Northern Ireland-based pharmaceuticals group Galen toasted the addition of a string of new drugs today after third quarter results showed sales had more than doubled.
The group, which was the subject of a short-lived takeover approach last month, said the US launch of its pre-menstrual syndrome treatment Sarafem and a handful of new women’s health products had helped push sales up 117% to $135.7m (€119m).
While Sarafem brought in $21.9m US dollars (€19.2m) in revenues in the third quarter to June 30, three new products acquired from drugs giant Pfizer earlier this year also boosted sales.
The products – hormone replacement therapy line femhrt, and contraceptives Loestrin and Estrostep – contributed sales of $37.1m (€32.6m) in the quarter.
Operating profits soared by 138% to $61.7m (€54.2m) but bottom line pre-tax profits were $39.5m (€34.7m) compared with $109.8m (€96.5m) a year ago when the figures were boosted by the sale of its pharmaceuticals services business.
Shares in the company, which is based at Craigavon, Northern Ireland, rose almost 2% or 11.5p at 620p following the update.
Chief executive Roger Boissonneault said the group had also benefited from the expansion of its sales force, particularly at its US subsidiary Warner Chilcott.
The group added 120 new sales staff in the third quarter, taking its total to 340.
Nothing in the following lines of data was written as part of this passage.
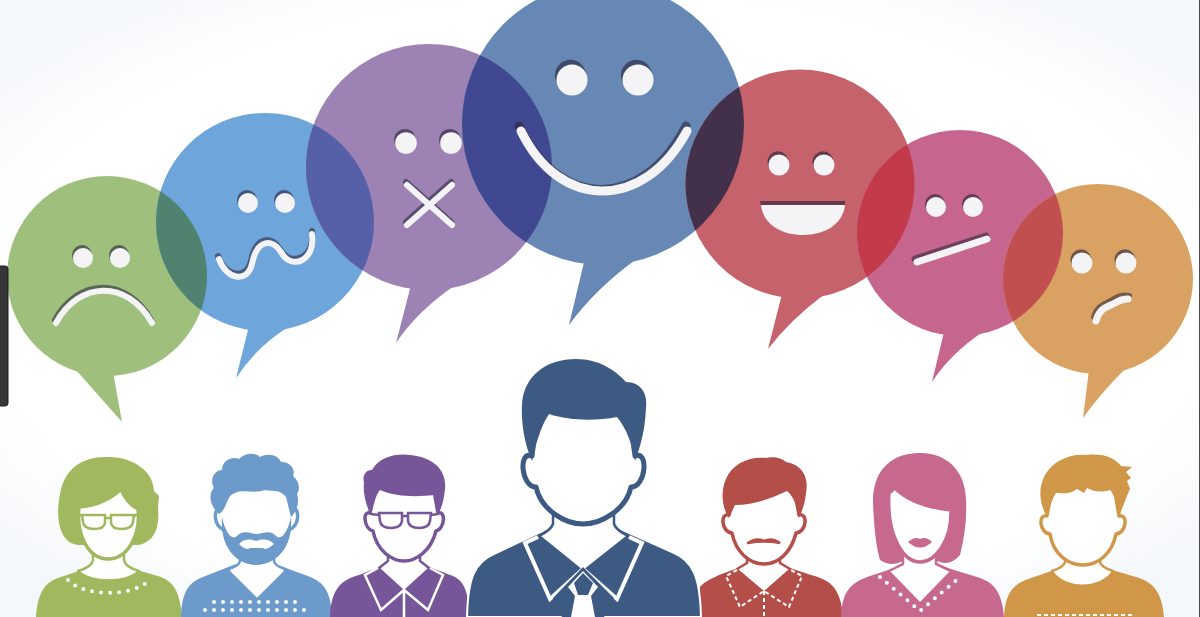
<!DOCTYPE html>
<html lang="en">
<head>
<meta charset="utf-8">
<title>Seven people, seven moods</title>
<style>
:root{
  --green:#9fc07c;--sky:#6ea5db;--violet:#9d82b4;--blue:#6788b4;--red:#c5626c;--pink:#c6668e;--orange:#d9a263;
  --green-sky:#50836f;--sky-violet:#5660a8;--violet-blue:#414892;--blue-red:#43304b;--red-pink:#c33b4b;--pink-orange:#c24f50;
  --p-green:#a1b85e;--p-sky:#6b9acb;--p-violet:#775599;--p-blue:#3d5a83;--p-red:#b44e49;--p-pink:#c7688f;--p-orange:#d09749;
  --paper:#fff;--cut:#f4f4f6;
}
html,body{margin:0;height:100%;overflow:hidden;background:var(--paper)}
svg{display:block;width:1200px;height:617px}
.mouth{fill:none;stroke:var(--cut);stroke-linecap:round;stroke-linejoin:round}
.shade{fill:none;stroke:#252038;stroke-opacity:.55;stroke-linecap:round;stroke-linejoin:round}
.person{fill:currentColor;stroke:none}
.skin{fill:var(--paper);stroke:currentColor;stroke-width:3.5;stroke-linejoin:round}
.bare{fill:var(--paper)}
.seam{fill:none;stroke:var(--paper);stroke-width:2.5}
.dots{fill:none;stroke:var(--paper);stroke-width:4;stroke-linecap:round;stroke-dasharray:0 9}
.stitch{fill:none;stroke:var(--paper);stroke-width:2;stroke-dasharray:4 3}
.line{fill:none;stroke:currentColor;stroke-width:2.5;stroke-linecap:round}
</style>
</head>
<body>
<svg viewBox="0 0 1200 617" role="img" aria-label="Seven people below overlapping speech bubbles with different facial expressions">
<defs>
  <radialGradient id="backdrop" cx=".5" cy=".5" r=".62">
    <stop offset=".8" stop-color="#fff"/><stop offset="1" stop-color="#f5f8fb"/>
  </radialGradient>
  <g id="eye"><circle cx="-1" cy="-3" r="10" fill="#252038" fill-opacity=".6"/><circle r="10" fill="#f4f4f6"/></g>
  <clipPath id="in-sky"><circle cx="265" cy="222" r="109"/></clipPath>
  <clipPath id="in-violet"><circle cx="429" cy="167" r="123"/></clipPath>
  <clipPath id="in-blue"><circle cx="603" cy="124" r="141"/></clipPath>
  <clipPath id="in-red"><circle cx="800" cy="184" r="114.5"/></clipPath>
  <clipPath id="in-pink"><circle cx="960" cy="233" r="103"/></clipPath>
  <clipPath id="in-orange"><circle cx="1098" cy="279" r="95"/></clipPath>
</defs>
<rect width="1200" height="617" fill="url(#backdrop)"/>

<g id="bubbles">
  <g fill="var(--green)"><circle cx="107" cy="276" r="100"/><path d="M76 370L122 422L113 372Z"/></g>
  <g fill="var(--sky)"><circle cx="265" cy="222" r="109"/><path d="M249 326L236 378Q258 345 290 326Z"/></g>
  <g fill="var(--violet)"><circle cx="429" cy="167" r="123"/><path d="M411 285L396 343Q418 310 457 284Z"/></g>
  <g fill="var(--blue)"><circle cx="603" cy="124" r="141"/><path d="M585 258L569 325Q596 288 638 258Z"/></g>
  <g fill="var(--red)"><circle cx="800" cy="184" r="114.5"/><path d="M782 294L768 349Q790 320 826 293Z"/></g>
  <g fill="var(--pink)"><circle cx="960" cy="233" r="103"/><path d="M944 332L932 382Q950 354 984 331Z"/></g>
  <g fill="var(--orange)"><circle cx="1098" cy="279" r="95"/><path d="M1089 370L1083 418Q1100 394 1126 368Z"/></g>
</g>
<g id="overlaps">
  <circle cx="107" cy="276" r="100" fill="var(--green-sky)" clip-path="url(#in-sky)"/>
  <circle cx="265" cy="222" r="109" fill="var(--sky-violet)" clip-path="url(#in-violet)"/>
  <circle cx="429" cy="167" r="123" fill="var(--violet-blue)" clip-path="url(#in-blue)"/>
  <circle cx="603" cy="124" r="141" fill="var(--blue-red)" clip-path="url(#in-red)"/>
  <circle cx="800" cy="184" r="114.5" fill="var(--red-pink)" clip-path="url(#in-pink)"/>
  <circle cx="960" cy="233" r="103" fill="var(--pink-orange)" clip-path="url(#in-orange)"/>
</g>

<g id="expressions">
  <g id="sad"><use href="#eye" x="83" y="258"/><use href="#eye" x="120" y="258"/>
    <path class="shade" stroke-width="6" d="M55 320C78 278 126 276 151 320"/>
    <path class="mouth" stroke-width="6" d="M56 323C79 281 127 279 152 323"/></g>
  <g id="queasy"><use href="#eye" x="248" y="203"/><use href="#eye" x="285" y="203"/>
    <path class="shade" stroke-width="6" d="M218 256C225 276 246 281 251 261C256 235 272 236 280 249C290 268 316 258 312 231"/>
    <path class="mouth" stroke-width="6" d="M219 259C226 279 247 284 252 264C257 238 273 239 281 252C291 271 316 261 312 234"/></g>
  <g id="silent"><use href="#eye" transform="translate(406 143)scale(1.08)"/><use href="#eye" transform="translate(451 143)scale(1.08)"/>
    <path class="shade" stroke-width="6" d="M406 182L451 222M451 182L406 222"/>
    <path class="mouth" stroke-width="6" d="M407 185L452 225M452 185L407 225"/></g>
  <g id="happy"><use href="#eye" transform="translate(572 80)scale(1.55)"/><use href="#eye" transform="translate(638 80)scale(1.55)"/>
    <path class="shade" stroke-width="9" d="M519 126C558 209 642 212 686 126"/>
    <path class="mouth" stroke-width="9" d="M521 131C560 211 644 211 687 131"/></g>
  <g id="laughing"><use href="#eye" transform="translate(779 165)scale(1.05)"/><use href="#eye" transform="translate(824 165)scale(1.05)"/>
    <path d="M760 201H845V206H761Z" fill="#252038" fill-opacity=".6"/>
    <path d="M761 205H845C843 224 825 235 803 235S763 224 761 205Z" fill="var(--cut)"/></g>
  <g id="doubtful"><use href="#eye" x="936" y="207"/><use href="#eye" x="973" y="207"/>
    <path class="shade" stroke-width="7" stroke-linecap="butt" d="M915 259L986 236"/>
    <path class="mouth" stroke-width="7" d="M917 262L987 239"/></g>
  <g id="wry"><use href="#eye" transform="translate(1082 263)scale(1.05)"/><use href="#eye" transform="translate(1126 263)scale(1.05)"/>
    <path class="shade" stroke-width="6" d="M1094 317C1098 304 1107 304 1114 299C1119 296 1125 295 1129 296"/>
    <path class="mouth" stroke-width="7" d="M1096 321C1100 307 1108 307 1115 303C1120 300 1124 299 1128 299"/></g>
</g>

<g id="people">
  <g id="woman-in-glasses" color="var(--p-green)">
    <path class="person" d="M36 617C38 591 45 581 64 576L88 568H130L158 576C174 581 180 592 182 617Z"/>
    <path class="person" d="M108 457C84 456 65 467 60 494C55 520 60 543 78 545H139C154 541 160 529 158 507L159 496L154 491C153 470 132 457 108 457Z"/>
    <path class="bare" d="M93 540V560Q92 567 80 571C91 582 126 582 137 571Q125 567 124 560V540Z"/>
    <path class="line" d="M93 549V560Q92 567 78 571M124 549V560Q125 567 139 571"/>
    <path class="skin" d="M79 507C98 506 113 497 121 489C125 499 132 506 138 509C141 536 127 559 108 559S76 536 79 507Z"/>
    <path class="line" d="M82 515H105V523Q104 529 94 529T83 522ZM111 515H134L133 522Q132 529 122 529T111 523ZM105 518H111M82 516L77 514M134 516L139 514"/>
    <path class="dots" d="M68 580C84 597 133 597 150 580"/>
  </g>
  <g id="man-with-beard" color="var(--p-sky)">
    <path class="person" d="M181 617C182 589 190 581 208 575L236 564H275L305 575C324 581 331 591 332 617Z"/>
    <path class="bare" d="M240 548V562L230 569L257 596L284 569L274 562V548Z"/>
    <path class="line" d="M240 552V561Q239 566 229 569M274 552V561Q275 566 285 569"/>
    <path class="skin" d="M221 508C213 507 213 526 224 530C227 552 241 563 256 563S286 552 289 530C300 526 300 507 292 508L286 486H226Z"/>
    <path class="person" d="M219 514C208 504 209 492 214 488C209 479 215 470 222 470C222 460 233 456 239 459C246 452 256 453 260 457C269 452 279 456 281 462C290 461 296 470 293 476C300 482 300 490 297 494C300 503 296 512 291 517L286 497C279 488 271 492 265 490C255 494 243 489 235 493C226 495 228 508 219 514Z"/>
    <path class="person" d="M222 517C225 532 232 541 237 536C243 529 251 534 256 534C263 534 270 529 276 536C281 541 288 532 291 517C293 546 278 564 256 565C235 564 220 546 222 517Z"/>
    <path class="bare" d="M239 544Q246 537 256 541Q267 537 274 544Q266 551 263 548H250Q246 551 239 544Z"/>
    <path class="seam" d="M231 570L257 596L283 570"/>
    <path class="dots" d="M205 610H312M214 602H304" stroke-dasharray="0 12"/>
  </g>
  <g id="man-in-glasses" color="var(--p-violet)">
    <path class="person" d="M330 617C331 589 341 580 359 575L387 564H422L450 575C463 579 468 588 470 617Z"/>
    <path class="bare" d="M388 546V562L380 568L404 590L428 568L420 562V546Z"/>
    <path class="line" d="M388 549V561L379 568M420 549V561L429 568"/>
    <path class="skin" d="M370 513C362 510 364 529 373 531C377 551 392 561 404 561S431 551 436 531C445 529 446 510 438 513L433 485H374Z"/>
    <path class="person" d="M371 515C365 504 363 492 364 483C362 475 366 470 372 470C380 456 397 453 410 455C433 457 447 470 445 489C444 501 441 509 438 515L434 495C417 497 396 497 380 490C375 496 374 505 371 515Z"/>
    <path class="line" d="M379 513H402V521Q401 528 391 528T380 521ZM408 513H431L430 521Q429 528 419 528T408 521ZM402 516H408M379 515L371 514M431 515L438 514"/>
    <path class="seam" d="M378 568L365 575L381 610L404 590L428 610L443 575L430 568M404 590V617"/>
  </g>
  <g id="man-with-grin" color="var(--p-red)">
    <path class="person" d="M700 617V587C706 580 714 578 719 575L746 565H781L811 575C832 580 841 590 843 617Z"/>
    <path class="bare" d="M747 548V563L738 569L764 591L789 569L780 563V548Z"/>
    <path class="line" d="M747 551V563L737 569M780 551V563L790 569"/>
    <path class="skin" d="M729 515C720 512 721 532 732 533C736 553 750 564 764 564S791 553 796 533C807 532 808 512 799 515L794 486H734Z"/>
    <path class="person" d="M729 518C721 506 721 490 726 479C732 464 749 456 766 458C773 456 782 458 786 462C803 465 809 478 806 493C805 504 802 511 799 518C797 506 794 497 787 491C770 499 753 505 735 505C733 509 731 514 729 518Z"/>
    <path class="line" d="M748 543Q756 537 764 541Q772 537 780 543Q764 540 748 543"/>
    <path class="stitch" d="M737 570L726 576L740 607L764 591L789 607L802 576L791 570M764 591V617"/>
  </g>
  <g id="woman-with-long-hair" color="var(--p-pink)">
    <path class="person" d="M841 617C842 590 852 583 867 577L900 566H941L977 577C994 582 1002 592 1004 617Z"/>
    <path class="person" d="M918 453C889 454 873 472 873 502C874 528 876 546 880 560C889 566 897 564 903 561H937C946 565 953 563 960 555C965 536 967 517 966 499C965 469 945 452 918 453Z"/>
    <path class="bare" d="M903 545V564L890 571L920 602L950 571L936 564V545Z"/>
    <path class="line" d="M903 553V564L889 571M936 553V564L951 571"/>
    <path class="skin" d="M889 492C891 492 893 490 894 487C909 503 933 508 951 510C952 539 936 562 920 562S886 537 889 492Z"/>
    <path class="person" d="M908 542Q915 536 920 539Q926 536 932 542Q920 553 908 542Z"/>
    <path class="dots" d="M880 577L920 611L960 577"/>
  </g>
  <g id="man-with-spiky-hair" color="var(--p-orange)">
    <path class="person" d="M1004 617C1005 591 1015 583 1031 578L1063 567H1102L1136 577C1154 582 1162 593 1164 617Z"/>
    <path class="bare" d="M1065 548V562Q1064 567 1053 571C1066 589 1099 589 1112 571Q1101 567 1100 562V548Z"/>
    <path class="line" d="M1065 552V562Q1064 567 1052 571M1100 552V562Q1101 567 1113 571"/>
    <path class="skin" d="M1047 516C1038 513 1039 533 1050 534C1053 554 1068 565 1083 565S1112 554 1116 534C1127 533 1128 513 1119 516L1114 486H1052Z"/>
    <path class="person" d="M1047 517C1039 503 1038 487 1045 475C1053 460 1072 453 1087 455C1103 453 1115 458 1121 466L1132 467L1126 472L1131 478L1127 481L1130 489C1125 500 1122 509 1119 517C1118 506 1115 496 1110 490C1100 493 1092 491 1087 488L1084 493L1077 489C1069 495 1061 493 1056 493C1051 500 1050 509 1047 517Z"/>
    <path class="stitch" d="M1037 615H1132" stroke-dasharray="6 5"/>
  </g>
  <g id="man-in-front" color="var(--p-blue)">
    <path class="person" d="M467 617C468 578 474 562 496 553L551 527H616L672 552C694 561 700 578 701 617Z" stroke="#fff" stroke-width="2" style="stroke:var(--paper)"/>
    <path class="bare" d="M553 500V526L541 536L583 570L626 536L614 526V500Z"/>
    <path class="line" stroke-width="4" d="M553 503V524Q551 530 539 536M614 503V524Q616 530 628 536"/>
    <path class="skin" style="stroke-width:5" d="M532 456C518 450 521 487 536 487C541 510 565 524 583 524S626 510 631 487C646 487 649 450 635 456L628 405H538Z"/>
    <path class="person" d="M532 461C524 443 521 421 522 404C524 375 547 359 576 359C599 359 615 370 626 382C641 382 648 394 646 408C645 431 640 448 635 461C632 443 626 428 617 417C596 421 570 421 549 414C540 428 536 444 532 461Z"/>
    <path class="seam" style="stroke-width:4" d="M538 537L525 543L550 599L583 569L617 599L642 543L629 537"/>
    <path class="bare" d="M583 570L556 598L564 617H603L611 598Z"/>
    <path class="person" d="M583 567L553 598L562 617H571L575 596L568 587L583 571L598 587L591 596L595 617H604L614 598Z"/>
    <path class="person" d="M574 583L583 573L593 583L588 595H578Z"/>
  </g>
</g>

<g id="frame-edges">
  <rect x="-6" y="266" width="14" height="140" rx="3" fill="#373737" stroke="#1c1c1c"/>
  <rect x="1199" width="1" height="617" fill="#4a4a4a"/>
</g>
</svg>
</body>
</html>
He highlighted the success of Sarafem but added that the contraceptive pill Ovcon – one of its core products – had also seen a strong performance.
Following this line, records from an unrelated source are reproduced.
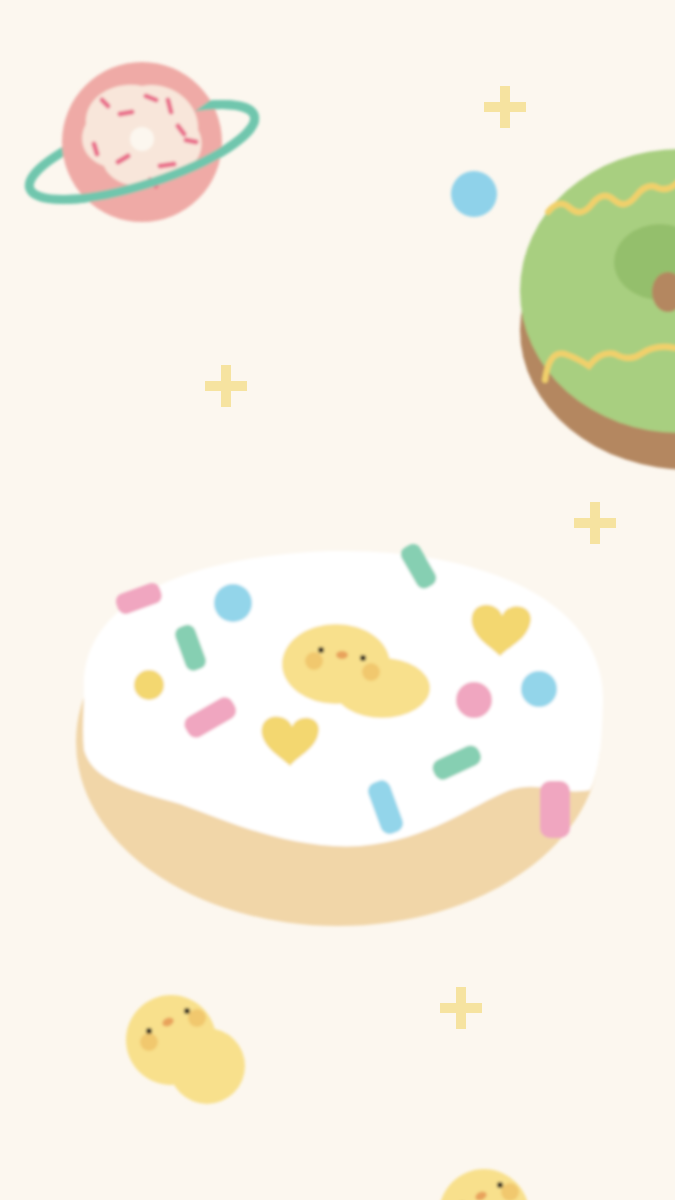
<!DOCTYPE html>
<html lang="en">
<head>
<meta charset="utf-8">
<title>Donut Space Chicks</title>
<style>
  :root {
    --cream: #fcf7ef;
    --planet-pink: #efaaa6;
    --planet-icing: #f8e6da;
    --ring-mint: #6fc6ad;
    --sprinkle-pink: #e9718c;
    --matcha: #a8cf80;
    --matcha-dark: #94bf6c;
    --dough-brown: #b48760;
    --zigzag: #f1d06a;
    --sparkle: #f6e3a0;
    --sky-dot: #8fd2ea;
    --glaze: #ffffff;
    --dough: #f1d6a8;
    --chick: #f8e08c;
    --cheek: #f1c86e;
    --beak: #e8a35b;
    --eye: #2b2522;
    --candy-pink: #f0a6c0;
    --candy-mint: #86cfb2;
    --candy-blue: #93d5ea;
    --candy-yellow: #f3d770;
  }
  html, body { margin: 0; padding: 0; overflow: hidden; }
  body { width: 675px; height: 1200px; background: var(--cream); }
  .scene { display: block; width: 675px; height: 1200px; }
</style>
</head>
<body>
<svg class="scene" viewBox="0 0 675 1200" xmlns="http://www.w3.org/2000/svg" role="img" aria-label="Pastel donuts floating in space with little chicks">
  <defs>
    <filter id="soft-edge"><feGaussianBlur stdDeviation="1.4"/></filter>
    <clipPath id="ring-front">
      <rect x="0" y="150" width="300" height="200" transform="rotate(-18 142 150)"/>
    </clipPath>
    <path id="sparkle" d="M-5 -21h10v16h16v10h-16v16h-10v-16h-16v-10h16z" fill="var(--sparkle)"/>
    <g id="chick">
      <circle cx="-16" cy="-8" r="45" fill="var(--chick)"/>
      <circle cx="20" cy="18" r="38" fill="var(--chick)"/>
      <circle cx="-38" cy="-6" r="9" fill="var(--cheek)"/>
      <circle cx="10" cy="-30" r="9" fill="var(--cheek)"/>
      <circle cx="-38" cy="-17" r="3" fill="var(--eye)"/>
      <circle cx="0" cy="-37" r="3" fill="var(--eye)"/>
      <ellipse cx="-19" cy="-26" rx="6" ry="4" transform="rotate(-25 -19 -26)" fill="var(--beak)"/>
    </g>
  </defs>

  <g class="planet-donut" filter="url(#soft-edge)">
    <ellipse cx="142" cy="152" rx="118" ry="32" transform="rotate(-18 142 152)" fill="none" stroke="var(--ring-mint)" stroke-width="9"/>
    <circle cx="142" cy="142" r="80" fill="var(--planet-pink)"/>
    <path d="M86 124 C84 96 116 80 142 86 C172 80 200 104 198 130 C210 152 190 178 164 176 C146 194 112 186 104 166 C82 158 78 138 86 124z" fill="var(--planet-icing)"/>
    <circle cx="142" cy="139" r="12" fill="var(--cream)"/>
    <g stroke="var(--sprinkle-pink)" stroke-width="5" stroke-linecap="round">
      <path d="M102 100l6 6M120 114l12 -2M168 100l3 12M94 144l3 10M118 162l10 -6M160 166l14 -2M186 140l10 2M146 96l10 4M178 126l6 8M150 180l6 6"/>
    </g>
    <ellipse cx="142" cy="152" rx="118" ry="32" transform="rotate(-18 142 152)" fill="none" stroke="var(--ring-mint)" stroke-width="9" clip-path="url(#ring-front)"/>
  </g>

  <g class="matcha-donut" filter="url(#soft-edge)">
    <ellipse cx="690" cy="330" rx="170" ry="140" fill="var(--dough-brown)"/>
    <ellipse cx="680" cy="291" rx="160" ry="142" fill="var(--matcha)"/>
    <ellipse cx="660" cy="262" rx="46" ry="38" fill="var(--matcha-dark)"/>
    <ellipse cx="668" cy="292" rx="16" ry="20" fill="var(--dough-brown)"/>
    <path d="M548 212 q11 -14 22 -4 q11 10 22 -4 q11 -14 22 -4 q11 10 22 -4 q11 -14 22 -8 q10 4 20 -6" fill="none" stroke="var(--zigzag)" stroke-width="6" stroke-linecap="round"/>
    <path d="M545 380 q4 -30 20 -26 q12 4 24 12 q12 -16 26 -12 q14 8 26 0 q14 -10 34 -6" fill="none" stroke="var(--zigzag)" stroke-width="6" stroke-linecap="round"/>
  </g>

  <g class="sparkles">
    <use href="#sparkle" x="505" y="107"/>
    <use href="#sparkle" x="226" y="386"/>
    <use href="#sparkle" x="595" y="523"/>
    <use href="#sparkle" x="461" y="1008"/>
  </g>
  <circle cx="474" cy="194" r="23" fill="var(--sky-dot)" filter="url(#soft-edge)"/>

  <g class="glazed-donut" filter="url(#soft-edge)">
    <ellipse cx="338" cy="742" rx="262" ry="184" fill="var(--dough)"/>
    <path d="M84 690 C80 600 190 556 330 551 C480 548 604 600 603 700 C602 740 600 770 590 790 C560 796 540 780 510 790 C470 806 430 840 360 846 C290 850 230 822 180 804 C130 790 92 780 84 750 C82 730 84 710 84 690z" fill="var(--glaze)"/>
    <g class="sprinkles">
      <rect x="116" y="588" width="46" height="21" rx="8" transform="rotate(-20 139 599)" fill="var(--candy-pink)"/>
      <circle cx="233" cy="603" r="19" fill="var(--candy-blue)"/>
      <rect x="408" y="543" width="21" height="46" rx="8" transform="rotate(-30 419 566)" fill="var(--candy-mint)"/>
      <rect x="180" y="625" width="21" height="46" rx="8" transform="rotate(-20 190 648)" fill="var(--candy-mint)"/>
      <circle cx="149" cy="685" r="15" fill="var(--candy-yellow)"/>
      <rect x="183" y="706" width="54" height="23" rx="9" transform="rotate(-30 210 717)" fill="var(--candy-pink)"/>
      <path d="M472 624 C468 600 498 600 502 616 C508 600 536 604 530 624 C526 640 510 646 500 656 C490 646 476 640 472 624z" fill="var(--candy-yellow)"/>
      <path d="M262 735 C258 712 288 712 292 727 C298 712 324 716 318 735 C314 750 298 756 290 766 C280 756 266 750 262 735z" fill="var(--candy-yellow)"/>
      <circle cx="474" cy="700" r="18" fill="var(--candy-pink)"/>
      <circle cx="539" cy="689" r="18" fill="var(--candy-blue)"/>
      <rect x="432" y="752" width="50" height="21" rx="9" transform="rotate(-25 457 763)" fill="var(--candy-mint)"/>
      <rect x="374" y="780" width="23" height="54" rx="9" transform="rotate(-20 386 807)" fill="var(--candy-blue)"/>
      <rect x="540" y="781" width="30" height="57" rx="10" fill="var(--candy-pink)"/>
    </g>
    <g class="glaze-chick">
      <ellipse cx="336" cy="664" rx="54" ry="40" fill="var(--chick)"/>
      <ellipse cx="382" cy="688" rx="48" ry="30" fill="var(--chick)"/>
      <circle cx="314" cy="661" r="9" fill="var(--cheek)"/>
      <circle cx="371" cy="672" r="9" fill="var(--cheek)"/>
      <circle cx="321" cy="650" r="3" fill="var(--eye)"/>
      <circle cx="363" cy="658" r="3" fill="var(--eye)"/>
      <ellipse cx="342" cy="655" rx="6" ry="4" fill="var(--beak)"/>
    </g>
  </g>

  <use href="#chick" x="187" y="1048" filter="url(#soft-edge)"/>
  <use href="#chick" x="500" y="1222" filter="url(#soft-edge)"/>
</svg>
</body>
</html>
Sales of Ovcon were up 18% on last year.
Galen is currently seeking approval for a new version of Ovcon but admits that a copycat version of the drug could potentially be introduced by rivals first.
Nevertheless, Mr Boissonneault said the group’s performance in the next financial year would be in line with expectations.
But he declined to reveal more about the aborted takeover approach last month - thought to have come from US group Barr Laboratories.
While reports have consistently linked Barr to the approach, Galen has refused to specify whom the approach was from.